Using data from the National Center for Health Statistics, the study found that suicide mortality rates had increased 15 percent from 2000 to 2009, while unintentional motor vehicle accident mortality rates decreased 25 percent. The dramatic increase in suicide mortality is prompting researchers to question the possible causes of the spike.
Ian Rockett, director of Educational Programs in the Department of Medicine at WVU, said the state of the economy might have influenced the increased suicide rates, which jumped significantly in 2009.
“It’s hard to tell what the reasons are for sure,” Rockett said. “But I’d have to say that the economy absolutely plays a role.”
Carol Gall, co-chair of the Illinois Suicide Prevention Alliance, said military suicides have also played a significant role in the increase.
“We are seeing people coming back from war with a whole host of stress disorders, and the signs are not being recognized,” Gall said. “These people are often taking their own lives.”
There were more than 1,100 military suicides from 2005 to 2009, according to a 2010 Department of Defense report. A second report showed that in 2009 alone, 707 veterans committed suicide, and 10,665 more unsuccessfully attempted to take their own lives.
The study also showed a significant spike in the unintentional poisoning death rate.

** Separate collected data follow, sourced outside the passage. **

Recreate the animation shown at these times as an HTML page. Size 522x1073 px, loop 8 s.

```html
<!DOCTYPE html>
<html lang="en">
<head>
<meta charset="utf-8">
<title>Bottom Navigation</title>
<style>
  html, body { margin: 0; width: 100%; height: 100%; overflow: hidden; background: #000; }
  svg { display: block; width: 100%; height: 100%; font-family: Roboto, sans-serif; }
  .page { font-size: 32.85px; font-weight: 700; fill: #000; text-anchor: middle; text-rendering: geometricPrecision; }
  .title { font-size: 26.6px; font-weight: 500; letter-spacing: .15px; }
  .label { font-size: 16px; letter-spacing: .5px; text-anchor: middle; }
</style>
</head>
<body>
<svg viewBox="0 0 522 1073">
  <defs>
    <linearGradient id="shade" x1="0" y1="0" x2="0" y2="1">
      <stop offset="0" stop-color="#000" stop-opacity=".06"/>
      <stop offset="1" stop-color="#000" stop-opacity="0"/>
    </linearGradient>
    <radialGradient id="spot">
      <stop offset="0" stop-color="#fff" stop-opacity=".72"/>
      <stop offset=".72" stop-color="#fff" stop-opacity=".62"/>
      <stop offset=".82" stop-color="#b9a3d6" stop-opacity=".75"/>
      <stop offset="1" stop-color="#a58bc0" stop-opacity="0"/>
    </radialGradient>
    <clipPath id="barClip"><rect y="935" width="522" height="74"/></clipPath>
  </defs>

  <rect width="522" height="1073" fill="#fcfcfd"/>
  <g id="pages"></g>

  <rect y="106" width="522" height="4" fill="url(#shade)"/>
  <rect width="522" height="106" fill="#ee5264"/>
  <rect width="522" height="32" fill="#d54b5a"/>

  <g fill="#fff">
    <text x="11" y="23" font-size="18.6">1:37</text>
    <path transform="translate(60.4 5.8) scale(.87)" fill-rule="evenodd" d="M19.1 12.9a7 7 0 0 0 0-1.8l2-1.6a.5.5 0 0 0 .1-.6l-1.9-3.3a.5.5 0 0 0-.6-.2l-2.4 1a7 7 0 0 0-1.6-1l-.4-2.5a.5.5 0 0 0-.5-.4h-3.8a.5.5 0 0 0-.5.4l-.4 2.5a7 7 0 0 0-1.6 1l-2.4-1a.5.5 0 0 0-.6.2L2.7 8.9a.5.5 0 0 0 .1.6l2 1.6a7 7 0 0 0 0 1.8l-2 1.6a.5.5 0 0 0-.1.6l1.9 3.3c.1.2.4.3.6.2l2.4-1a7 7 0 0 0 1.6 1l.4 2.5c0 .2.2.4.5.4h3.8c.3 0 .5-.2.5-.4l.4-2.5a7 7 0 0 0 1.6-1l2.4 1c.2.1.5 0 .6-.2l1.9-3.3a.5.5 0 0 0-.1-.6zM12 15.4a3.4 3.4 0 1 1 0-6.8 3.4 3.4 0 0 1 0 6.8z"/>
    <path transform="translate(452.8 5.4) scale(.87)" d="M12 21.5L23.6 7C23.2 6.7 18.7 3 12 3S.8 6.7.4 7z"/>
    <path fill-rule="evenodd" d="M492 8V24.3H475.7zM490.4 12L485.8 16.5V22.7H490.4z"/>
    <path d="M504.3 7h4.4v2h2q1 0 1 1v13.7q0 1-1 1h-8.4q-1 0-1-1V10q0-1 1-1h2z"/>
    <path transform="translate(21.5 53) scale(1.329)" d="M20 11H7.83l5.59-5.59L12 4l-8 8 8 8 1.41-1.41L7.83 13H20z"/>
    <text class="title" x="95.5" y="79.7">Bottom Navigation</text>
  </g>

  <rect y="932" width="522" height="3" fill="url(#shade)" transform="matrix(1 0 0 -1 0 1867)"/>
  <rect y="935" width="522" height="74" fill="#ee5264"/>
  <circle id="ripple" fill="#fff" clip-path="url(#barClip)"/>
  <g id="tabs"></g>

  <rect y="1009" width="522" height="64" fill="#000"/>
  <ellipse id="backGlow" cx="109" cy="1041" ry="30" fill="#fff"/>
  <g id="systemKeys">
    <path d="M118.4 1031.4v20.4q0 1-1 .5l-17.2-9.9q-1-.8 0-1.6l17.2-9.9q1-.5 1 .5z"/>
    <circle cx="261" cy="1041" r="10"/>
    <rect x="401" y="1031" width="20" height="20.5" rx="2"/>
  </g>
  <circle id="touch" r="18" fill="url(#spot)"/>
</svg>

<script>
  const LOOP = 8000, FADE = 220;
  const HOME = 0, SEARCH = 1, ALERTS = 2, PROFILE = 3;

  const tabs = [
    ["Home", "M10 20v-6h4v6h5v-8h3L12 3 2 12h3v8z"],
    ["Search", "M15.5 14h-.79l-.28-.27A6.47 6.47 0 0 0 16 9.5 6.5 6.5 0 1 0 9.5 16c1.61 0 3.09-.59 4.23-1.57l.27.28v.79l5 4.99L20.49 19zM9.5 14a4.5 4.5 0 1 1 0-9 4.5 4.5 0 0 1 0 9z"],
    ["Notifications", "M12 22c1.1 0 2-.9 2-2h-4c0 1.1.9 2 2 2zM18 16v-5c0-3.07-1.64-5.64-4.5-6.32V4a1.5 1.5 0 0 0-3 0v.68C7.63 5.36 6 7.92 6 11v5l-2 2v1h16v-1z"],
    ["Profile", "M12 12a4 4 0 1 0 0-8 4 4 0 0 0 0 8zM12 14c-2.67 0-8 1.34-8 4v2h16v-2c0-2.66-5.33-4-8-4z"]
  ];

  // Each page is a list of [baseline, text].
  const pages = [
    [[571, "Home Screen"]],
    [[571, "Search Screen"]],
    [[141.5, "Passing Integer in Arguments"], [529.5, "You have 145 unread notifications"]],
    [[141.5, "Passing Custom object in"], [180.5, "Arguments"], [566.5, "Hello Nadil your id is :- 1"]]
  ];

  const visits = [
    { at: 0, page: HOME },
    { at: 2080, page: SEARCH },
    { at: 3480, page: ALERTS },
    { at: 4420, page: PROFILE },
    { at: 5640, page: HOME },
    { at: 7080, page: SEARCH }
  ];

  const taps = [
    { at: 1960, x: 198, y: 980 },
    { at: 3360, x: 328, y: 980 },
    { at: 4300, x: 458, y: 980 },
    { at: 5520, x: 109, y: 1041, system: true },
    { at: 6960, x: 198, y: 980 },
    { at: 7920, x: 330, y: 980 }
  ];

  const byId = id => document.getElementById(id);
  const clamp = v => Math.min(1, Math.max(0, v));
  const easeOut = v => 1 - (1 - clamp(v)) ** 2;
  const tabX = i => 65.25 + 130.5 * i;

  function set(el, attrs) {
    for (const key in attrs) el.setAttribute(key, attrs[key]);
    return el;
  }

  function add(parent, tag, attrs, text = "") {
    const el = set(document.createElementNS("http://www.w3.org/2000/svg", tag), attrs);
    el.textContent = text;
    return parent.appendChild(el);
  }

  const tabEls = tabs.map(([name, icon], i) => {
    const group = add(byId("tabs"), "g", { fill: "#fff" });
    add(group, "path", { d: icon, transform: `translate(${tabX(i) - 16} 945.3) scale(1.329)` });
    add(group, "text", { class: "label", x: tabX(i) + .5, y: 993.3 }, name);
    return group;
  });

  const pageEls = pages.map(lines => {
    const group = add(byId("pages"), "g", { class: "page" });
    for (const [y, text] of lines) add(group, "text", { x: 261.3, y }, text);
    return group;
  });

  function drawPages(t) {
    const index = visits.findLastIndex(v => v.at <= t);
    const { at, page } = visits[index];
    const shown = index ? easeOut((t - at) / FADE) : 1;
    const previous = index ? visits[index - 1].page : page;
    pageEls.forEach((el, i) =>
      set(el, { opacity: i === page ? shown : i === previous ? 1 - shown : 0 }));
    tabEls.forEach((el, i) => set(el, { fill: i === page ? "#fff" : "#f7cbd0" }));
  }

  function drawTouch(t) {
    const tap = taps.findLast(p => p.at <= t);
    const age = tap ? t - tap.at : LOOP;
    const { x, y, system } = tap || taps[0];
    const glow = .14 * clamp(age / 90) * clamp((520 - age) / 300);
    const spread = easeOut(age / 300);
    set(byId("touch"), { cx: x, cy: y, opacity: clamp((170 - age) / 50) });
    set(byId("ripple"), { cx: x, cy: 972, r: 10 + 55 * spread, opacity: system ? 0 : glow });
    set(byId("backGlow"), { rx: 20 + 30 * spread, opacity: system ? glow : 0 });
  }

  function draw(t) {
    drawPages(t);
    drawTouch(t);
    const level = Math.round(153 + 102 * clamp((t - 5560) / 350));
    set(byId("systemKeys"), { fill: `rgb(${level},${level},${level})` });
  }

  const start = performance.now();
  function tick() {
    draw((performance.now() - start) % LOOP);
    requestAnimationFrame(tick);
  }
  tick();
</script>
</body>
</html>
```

Deaths from unintentional poisoning, which include drug overdose, increased 128 percent. Rockett said the increase could be related to the influx of prescription drugs entering the market from 2000 to 2009. He added that most unintentional poisoning deaths were due to overdose.

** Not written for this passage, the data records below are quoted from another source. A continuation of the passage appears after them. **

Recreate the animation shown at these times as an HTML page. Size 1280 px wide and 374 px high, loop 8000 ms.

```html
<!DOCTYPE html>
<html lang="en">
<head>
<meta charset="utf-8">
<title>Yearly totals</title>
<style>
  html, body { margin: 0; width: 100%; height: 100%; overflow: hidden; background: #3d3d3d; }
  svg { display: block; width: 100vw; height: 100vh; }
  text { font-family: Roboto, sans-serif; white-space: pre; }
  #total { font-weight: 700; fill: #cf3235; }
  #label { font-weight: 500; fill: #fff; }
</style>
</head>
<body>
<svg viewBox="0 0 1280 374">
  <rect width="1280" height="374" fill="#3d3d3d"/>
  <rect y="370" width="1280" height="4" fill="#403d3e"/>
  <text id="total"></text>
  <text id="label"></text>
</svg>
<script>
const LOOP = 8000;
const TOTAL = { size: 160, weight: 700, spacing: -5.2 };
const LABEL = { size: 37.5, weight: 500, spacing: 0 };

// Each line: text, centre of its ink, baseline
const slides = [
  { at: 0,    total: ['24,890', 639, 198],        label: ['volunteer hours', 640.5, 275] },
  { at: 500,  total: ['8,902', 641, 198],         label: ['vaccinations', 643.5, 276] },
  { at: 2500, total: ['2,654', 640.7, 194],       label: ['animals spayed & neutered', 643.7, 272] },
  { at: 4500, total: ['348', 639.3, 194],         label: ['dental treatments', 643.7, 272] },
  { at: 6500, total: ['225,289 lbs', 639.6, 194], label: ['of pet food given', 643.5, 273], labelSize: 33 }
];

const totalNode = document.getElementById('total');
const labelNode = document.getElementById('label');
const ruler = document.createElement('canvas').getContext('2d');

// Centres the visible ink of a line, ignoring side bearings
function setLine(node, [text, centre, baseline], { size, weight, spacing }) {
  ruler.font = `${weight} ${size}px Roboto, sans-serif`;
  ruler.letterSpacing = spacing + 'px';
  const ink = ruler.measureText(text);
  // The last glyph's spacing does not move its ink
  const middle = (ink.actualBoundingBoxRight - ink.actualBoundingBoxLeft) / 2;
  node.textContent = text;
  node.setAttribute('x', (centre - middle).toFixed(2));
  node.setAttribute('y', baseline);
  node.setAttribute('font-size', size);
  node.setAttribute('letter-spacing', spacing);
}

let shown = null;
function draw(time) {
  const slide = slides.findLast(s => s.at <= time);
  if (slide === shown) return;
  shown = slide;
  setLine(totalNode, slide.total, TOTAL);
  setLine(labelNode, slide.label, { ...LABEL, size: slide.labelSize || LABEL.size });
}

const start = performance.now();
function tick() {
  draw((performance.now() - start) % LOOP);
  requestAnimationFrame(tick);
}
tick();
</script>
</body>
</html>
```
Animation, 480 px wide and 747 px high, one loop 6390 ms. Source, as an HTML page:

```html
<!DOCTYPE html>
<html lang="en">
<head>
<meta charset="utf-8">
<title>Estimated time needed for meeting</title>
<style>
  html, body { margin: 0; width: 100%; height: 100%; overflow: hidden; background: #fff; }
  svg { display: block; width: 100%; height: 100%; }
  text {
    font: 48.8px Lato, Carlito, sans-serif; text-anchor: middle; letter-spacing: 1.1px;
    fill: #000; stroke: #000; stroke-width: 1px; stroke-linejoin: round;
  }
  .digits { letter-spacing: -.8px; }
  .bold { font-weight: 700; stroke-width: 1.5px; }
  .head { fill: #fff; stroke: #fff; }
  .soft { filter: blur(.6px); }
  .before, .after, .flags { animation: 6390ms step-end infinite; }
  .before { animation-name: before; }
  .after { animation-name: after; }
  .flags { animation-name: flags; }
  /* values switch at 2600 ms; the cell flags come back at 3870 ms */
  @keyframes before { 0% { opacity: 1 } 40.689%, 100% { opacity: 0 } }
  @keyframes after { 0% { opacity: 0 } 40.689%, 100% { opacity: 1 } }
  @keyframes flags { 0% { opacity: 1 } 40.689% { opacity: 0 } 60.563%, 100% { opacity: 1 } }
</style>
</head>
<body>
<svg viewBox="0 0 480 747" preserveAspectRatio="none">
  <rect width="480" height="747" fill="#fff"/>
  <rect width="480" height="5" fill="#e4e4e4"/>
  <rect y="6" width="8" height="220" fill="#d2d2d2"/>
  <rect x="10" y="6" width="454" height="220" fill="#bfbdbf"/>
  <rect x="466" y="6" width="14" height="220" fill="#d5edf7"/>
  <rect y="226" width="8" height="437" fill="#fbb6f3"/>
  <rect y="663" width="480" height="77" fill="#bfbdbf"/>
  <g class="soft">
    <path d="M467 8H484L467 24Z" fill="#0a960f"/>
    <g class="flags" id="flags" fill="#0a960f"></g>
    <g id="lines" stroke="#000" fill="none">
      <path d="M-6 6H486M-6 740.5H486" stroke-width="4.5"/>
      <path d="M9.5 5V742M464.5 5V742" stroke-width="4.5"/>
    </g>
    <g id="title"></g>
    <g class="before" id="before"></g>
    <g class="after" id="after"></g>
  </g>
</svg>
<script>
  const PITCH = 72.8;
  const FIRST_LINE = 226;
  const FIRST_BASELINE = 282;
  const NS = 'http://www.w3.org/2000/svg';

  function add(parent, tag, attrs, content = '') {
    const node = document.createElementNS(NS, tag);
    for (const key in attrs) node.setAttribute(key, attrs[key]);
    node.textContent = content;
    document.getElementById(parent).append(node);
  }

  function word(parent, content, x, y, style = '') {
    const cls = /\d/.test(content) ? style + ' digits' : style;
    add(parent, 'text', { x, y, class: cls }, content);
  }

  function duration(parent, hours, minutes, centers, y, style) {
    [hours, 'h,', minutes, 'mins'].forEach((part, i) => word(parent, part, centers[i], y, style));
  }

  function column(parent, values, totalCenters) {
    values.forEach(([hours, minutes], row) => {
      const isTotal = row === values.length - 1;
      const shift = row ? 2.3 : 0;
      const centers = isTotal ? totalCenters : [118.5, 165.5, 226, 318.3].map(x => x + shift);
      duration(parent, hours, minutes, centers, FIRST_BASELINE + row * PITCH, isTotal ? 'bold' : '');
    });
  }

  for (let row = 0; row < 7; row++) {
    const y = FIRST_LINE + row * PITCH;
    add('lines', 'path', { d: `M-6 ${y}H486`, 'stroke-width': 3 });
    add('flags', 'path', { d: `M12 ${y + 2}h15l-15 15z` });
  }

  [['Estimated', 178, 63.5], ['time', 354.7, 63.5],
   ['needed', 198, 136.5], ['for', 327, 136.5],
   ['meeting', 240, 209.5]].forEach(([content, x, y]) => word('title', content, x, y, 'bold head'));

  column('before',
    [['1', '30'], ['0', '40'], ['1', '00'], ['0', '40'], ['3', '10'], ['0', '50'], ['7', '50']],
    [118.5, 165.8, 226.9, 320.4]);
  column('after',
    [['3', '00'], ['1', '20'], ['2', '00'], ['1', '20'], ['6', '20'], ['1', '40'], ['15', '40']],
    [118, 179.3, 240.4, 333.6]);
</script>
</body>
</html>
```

Rockett said it is difficult to distinguish suicide from unintentional poisoning unless the deceased person leaves an expression of intent, which is why the unintentional poisoning rate eclipsed the suicide increase. “I was particularly interested in the poisoning deaths because I think a lot of them are misread suicides,” Rockett said. “If they aren’t, then many of them certainly reflected self-harm.”
Suicide is an epidemic in the U.S., killing aproximately 40,500 people annually, according to the study.
The Illinois Suicide Prevention Alliance records more than 1,000 suicides annually in the state, a figure confirmed in Rockett’s study.
Bob Anderson, chief of mortality statistics for the NCHS, said the numbers represented in Rockett’s study are important because the data it provides are vital for Rockett’s research.
“This is one of the most used data sets within the federal government, as well as for nonprofit organizations and academia,” he said.
Rockett said research on disease as a cause of death far exceeds the amount of attention paid to suicide and injury deaths, which was his motivation for conducting the study. He also said more funding should be provided to help prevention measures for injury-related deaths.
Gall believes every suicide is preventable, and it is up to everyone to spot potential suicides. Recognizing early warning signs is critical to helping people cope.
“No one wakes up telling themselves they want to die,” she said. “There is something else going on there, so everyone—friends, family, and society—has to help people get to a place where they can see a light and a way out of the pain they are feeling.”